Data items
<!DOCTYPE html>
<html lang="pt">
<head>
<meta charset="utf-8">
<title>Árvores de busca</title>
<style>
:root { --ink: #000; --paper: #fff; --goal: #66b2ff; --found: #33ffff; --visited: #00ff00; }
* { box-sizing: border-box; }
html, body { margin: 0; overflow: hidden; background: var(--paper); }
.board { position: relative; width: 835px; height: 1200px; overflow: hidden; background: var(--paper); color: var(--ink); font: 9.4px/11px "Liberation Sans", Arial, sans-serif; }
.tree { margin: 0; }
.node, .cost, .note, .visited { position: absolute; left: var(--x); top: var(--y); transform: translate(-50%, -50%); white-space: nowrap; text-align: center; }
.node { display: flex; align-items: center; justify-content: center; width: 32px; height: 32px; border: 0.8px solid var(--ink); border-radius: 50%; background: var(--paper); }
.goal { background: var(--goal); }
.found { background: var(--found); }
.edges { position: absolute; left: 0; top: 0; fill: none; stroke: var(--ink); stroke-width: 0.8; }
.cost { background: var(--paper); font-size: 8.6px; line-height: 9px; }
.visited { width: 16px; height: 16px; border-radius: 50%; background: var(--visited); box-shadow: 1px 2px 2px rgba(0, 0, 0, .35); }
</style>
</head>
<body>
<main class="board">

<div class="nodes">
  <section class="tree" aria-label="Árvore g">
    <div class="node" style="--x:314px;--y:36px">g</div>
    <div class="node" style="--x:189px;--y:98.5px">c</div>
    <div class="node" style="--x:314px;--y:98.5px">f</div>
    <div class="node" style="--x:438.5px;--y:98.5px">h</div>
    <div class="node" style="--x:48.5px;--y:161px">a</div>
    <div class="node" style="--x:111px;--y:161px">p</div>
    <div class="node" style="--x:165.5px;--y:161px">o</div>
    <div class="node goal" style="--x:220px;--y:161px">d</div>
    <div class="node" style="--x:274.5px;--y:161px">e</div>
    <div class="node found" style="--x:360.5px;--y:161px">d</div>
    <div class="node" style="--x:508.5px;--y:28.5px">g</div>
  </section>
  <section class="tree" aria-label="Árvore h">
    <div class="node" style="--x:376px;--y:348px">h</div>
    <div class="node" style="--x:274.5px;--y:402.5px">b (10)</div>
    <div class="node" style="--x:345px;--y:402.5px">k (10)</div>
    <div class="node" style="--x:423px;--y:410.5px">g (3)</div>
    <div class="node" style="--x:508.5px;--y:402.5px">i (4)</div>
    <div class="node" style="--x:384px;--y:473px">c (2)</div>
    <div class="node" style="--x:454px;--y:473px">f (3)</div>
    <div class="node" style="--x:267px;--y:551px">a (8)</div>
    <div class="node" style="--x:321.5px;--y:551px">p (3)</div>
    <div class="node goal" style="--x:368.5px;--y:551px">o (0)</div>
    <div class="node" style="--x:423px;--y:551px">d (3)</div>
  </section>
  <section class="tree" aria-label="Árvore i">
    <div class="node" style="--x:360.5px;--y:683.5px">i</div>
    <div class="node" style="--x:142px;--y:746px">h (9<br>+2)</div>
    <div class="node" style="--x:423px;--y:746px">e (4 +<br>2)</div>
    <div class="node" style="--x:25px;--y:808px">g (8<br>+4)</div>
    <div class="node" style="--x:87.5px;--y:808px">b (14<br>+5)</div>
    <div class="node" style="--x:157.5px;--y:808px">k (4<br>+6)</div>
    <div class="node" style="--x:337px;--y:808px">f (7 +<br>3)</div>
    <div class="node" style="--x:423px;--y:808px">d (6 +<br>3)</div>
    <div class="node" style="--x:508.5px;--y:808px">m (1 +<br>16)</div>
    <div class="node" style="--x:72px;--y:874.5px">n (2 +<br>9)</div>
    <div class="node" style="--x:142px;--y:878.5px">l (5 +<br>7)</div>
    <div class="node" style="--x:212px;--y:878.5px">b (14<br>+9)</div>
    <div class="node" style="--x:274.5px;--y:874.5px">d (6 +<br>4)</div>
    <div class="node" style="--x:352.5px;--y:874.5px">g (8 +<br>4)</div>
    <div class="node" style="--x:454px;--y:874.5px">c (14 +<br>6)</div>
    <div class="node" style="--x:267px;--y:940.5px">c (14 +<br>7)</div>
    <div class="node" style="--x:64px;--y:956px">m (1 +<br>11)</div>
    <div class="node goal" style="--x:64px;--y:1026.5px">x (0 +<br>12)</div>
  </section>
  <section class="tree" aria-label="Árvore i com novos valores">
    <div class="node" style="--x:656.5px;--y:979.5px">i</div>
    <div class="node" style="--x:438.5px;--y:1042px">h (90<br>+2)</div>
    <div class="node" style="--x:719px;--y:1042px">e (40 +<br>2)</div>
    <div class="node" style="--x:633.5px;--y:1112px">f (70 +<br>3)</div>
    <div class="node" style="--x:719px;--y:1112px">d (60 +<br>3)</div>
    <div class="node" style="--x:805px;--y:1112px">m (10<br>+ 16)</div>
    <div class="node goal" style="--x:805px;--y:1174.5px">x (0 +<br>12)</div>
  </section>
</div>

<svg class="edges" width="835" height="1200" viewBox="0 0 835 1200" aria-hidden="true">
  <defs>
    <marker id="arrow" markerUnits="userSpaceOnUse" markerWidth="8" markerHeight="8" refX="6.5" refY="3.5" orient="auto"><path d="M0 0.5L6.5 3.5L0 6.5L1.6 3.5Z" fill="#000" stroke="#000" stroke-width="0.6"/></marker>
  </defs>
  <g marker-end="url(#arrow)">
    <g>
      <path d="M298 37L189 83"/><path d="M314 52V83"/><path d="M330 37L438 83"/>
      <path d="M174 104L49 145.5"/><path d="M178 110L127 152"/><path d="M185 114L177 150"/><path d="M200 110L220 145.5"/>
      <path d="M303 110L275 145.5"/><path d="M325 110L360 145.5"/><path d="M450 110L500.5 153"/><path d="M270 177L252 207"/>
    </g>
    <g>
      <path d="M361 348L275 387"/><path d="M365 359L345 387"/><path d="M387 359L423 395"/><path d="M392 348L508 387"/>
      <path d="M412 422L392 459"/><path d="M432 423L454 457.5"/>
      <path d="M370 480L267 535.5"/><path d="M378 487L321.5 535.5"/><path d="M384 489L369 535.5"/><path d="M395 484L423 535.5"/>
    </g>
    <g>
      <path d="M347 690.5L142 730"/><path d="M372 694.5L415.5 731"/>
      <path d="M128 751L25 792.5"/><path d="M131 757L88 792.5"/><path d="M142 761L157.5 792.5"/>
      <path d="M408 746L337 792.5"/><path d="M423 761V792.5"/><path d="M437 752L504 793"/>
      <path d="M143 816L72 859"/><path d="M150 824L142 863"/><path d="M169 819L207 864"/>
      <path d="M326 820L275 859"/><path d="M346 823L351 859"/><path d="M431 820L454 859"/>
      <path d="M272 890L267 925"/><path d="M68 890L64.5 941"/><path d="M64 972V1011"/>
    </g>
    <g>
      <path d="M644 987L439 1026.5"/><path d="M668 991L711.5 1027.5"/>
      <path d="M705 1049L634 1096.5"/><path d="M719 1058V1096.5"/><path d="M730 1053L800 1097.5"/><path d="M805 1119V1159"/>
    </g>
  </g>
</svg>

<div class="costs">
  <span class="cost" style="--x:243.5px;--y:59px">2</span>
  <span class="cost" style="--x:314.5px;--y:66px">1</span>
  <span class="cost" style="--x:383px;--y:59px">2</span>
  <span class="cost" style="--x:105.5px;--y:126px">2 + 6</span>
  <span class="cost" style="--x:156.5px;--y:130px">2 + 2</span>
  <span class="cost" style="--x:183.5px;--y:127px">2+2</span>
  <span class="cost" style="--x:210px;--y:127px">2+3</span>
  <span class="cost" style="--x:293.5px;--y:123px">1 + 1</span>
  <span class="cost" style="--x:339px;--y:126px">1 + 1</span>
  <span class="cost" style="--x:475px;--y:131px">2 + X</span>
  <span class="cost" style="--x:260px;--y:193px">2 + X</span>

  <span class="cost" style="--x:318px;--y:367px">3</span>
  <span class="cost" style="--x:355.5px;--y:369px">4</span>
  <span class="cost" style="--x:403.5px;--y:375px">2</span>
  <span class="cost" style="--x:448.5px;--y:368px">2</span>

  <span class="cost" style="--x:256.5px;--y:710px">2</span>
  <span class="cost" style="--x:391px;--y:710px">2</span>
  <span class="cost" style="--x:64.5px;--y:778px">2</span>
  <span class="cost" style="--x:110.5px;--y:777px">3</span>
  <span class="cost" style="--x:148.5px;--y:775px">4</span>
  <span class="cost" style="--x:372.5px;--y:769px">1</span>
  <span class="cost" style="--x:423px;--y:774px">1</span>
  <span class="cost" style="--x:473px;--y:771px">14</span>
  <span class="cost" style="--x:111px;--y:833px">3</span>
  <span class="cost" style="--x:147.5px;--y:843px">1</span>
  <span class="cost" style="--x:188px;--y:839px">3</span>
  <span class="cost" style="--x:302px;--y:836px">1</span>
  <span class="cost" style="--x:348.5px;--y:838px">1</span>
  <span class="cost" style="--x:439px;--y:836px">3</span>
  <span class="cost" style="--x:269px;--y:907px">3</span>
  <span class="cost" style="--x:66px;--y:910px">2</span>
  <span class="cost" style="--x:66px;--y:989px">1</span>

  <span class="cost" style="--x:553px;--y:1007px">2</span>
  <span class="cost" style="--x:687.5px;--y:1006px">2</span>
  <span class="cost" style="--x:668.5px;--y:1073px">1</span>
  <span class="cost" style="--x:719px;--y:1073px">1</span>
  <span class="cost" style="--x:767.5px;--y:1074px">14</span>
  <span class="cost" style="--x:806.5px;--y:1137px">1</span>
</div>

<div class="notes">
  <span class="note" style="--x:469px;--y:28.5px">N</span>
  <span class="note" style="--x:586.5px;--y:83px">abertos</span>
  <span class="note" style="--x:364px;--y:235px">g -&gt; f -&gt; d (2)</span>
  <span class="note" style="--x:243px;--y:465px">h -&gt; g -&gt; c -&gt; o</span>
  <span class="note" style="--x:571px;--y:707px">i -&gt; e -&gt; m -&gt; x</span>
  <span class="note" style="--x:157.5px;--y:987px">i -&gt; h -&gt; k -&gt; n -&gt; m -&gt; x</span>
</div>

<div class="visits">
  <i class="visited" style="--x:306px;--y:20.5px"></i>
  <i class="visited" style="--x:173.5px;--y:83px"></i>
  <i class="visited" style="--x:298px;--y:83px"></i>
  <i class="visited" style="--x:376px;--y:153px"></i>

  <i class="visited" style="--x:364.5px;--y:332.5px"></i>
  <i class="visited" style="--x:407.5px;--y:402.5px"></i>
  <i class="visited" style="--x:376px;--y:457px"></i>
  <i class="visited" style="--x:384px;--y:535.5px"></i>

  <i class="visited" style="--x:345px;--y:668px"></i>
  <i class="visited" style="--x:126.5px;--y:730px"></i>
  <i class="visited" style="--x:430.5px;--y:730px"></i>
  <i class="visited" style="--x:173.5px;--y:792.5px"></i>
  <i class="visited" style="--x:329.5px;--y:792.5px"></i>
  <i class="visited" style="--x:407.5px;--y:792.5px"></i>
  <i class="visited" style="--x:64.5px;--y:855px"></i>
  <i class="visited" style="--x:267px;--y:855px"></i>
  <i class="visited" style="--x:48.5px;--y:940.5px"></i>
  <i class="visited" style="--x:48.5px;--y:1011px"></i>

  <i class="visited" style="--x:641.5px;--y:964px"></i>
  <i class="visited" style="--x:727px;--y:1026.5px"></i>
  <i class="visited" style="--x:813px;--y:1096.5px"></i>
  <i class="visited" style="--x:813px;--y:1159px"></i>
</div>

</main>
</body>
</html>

Exercise directions
Return only those lines of the records that contain the string "board".

Your solution
.board { position: relative; width: 835px; height: 1200px; overflow: hidden; background: var(--paper); color: var(--ink); font: 9.4px/11px "Liberation Sans", Arial, sans-serif; }
<main class="board">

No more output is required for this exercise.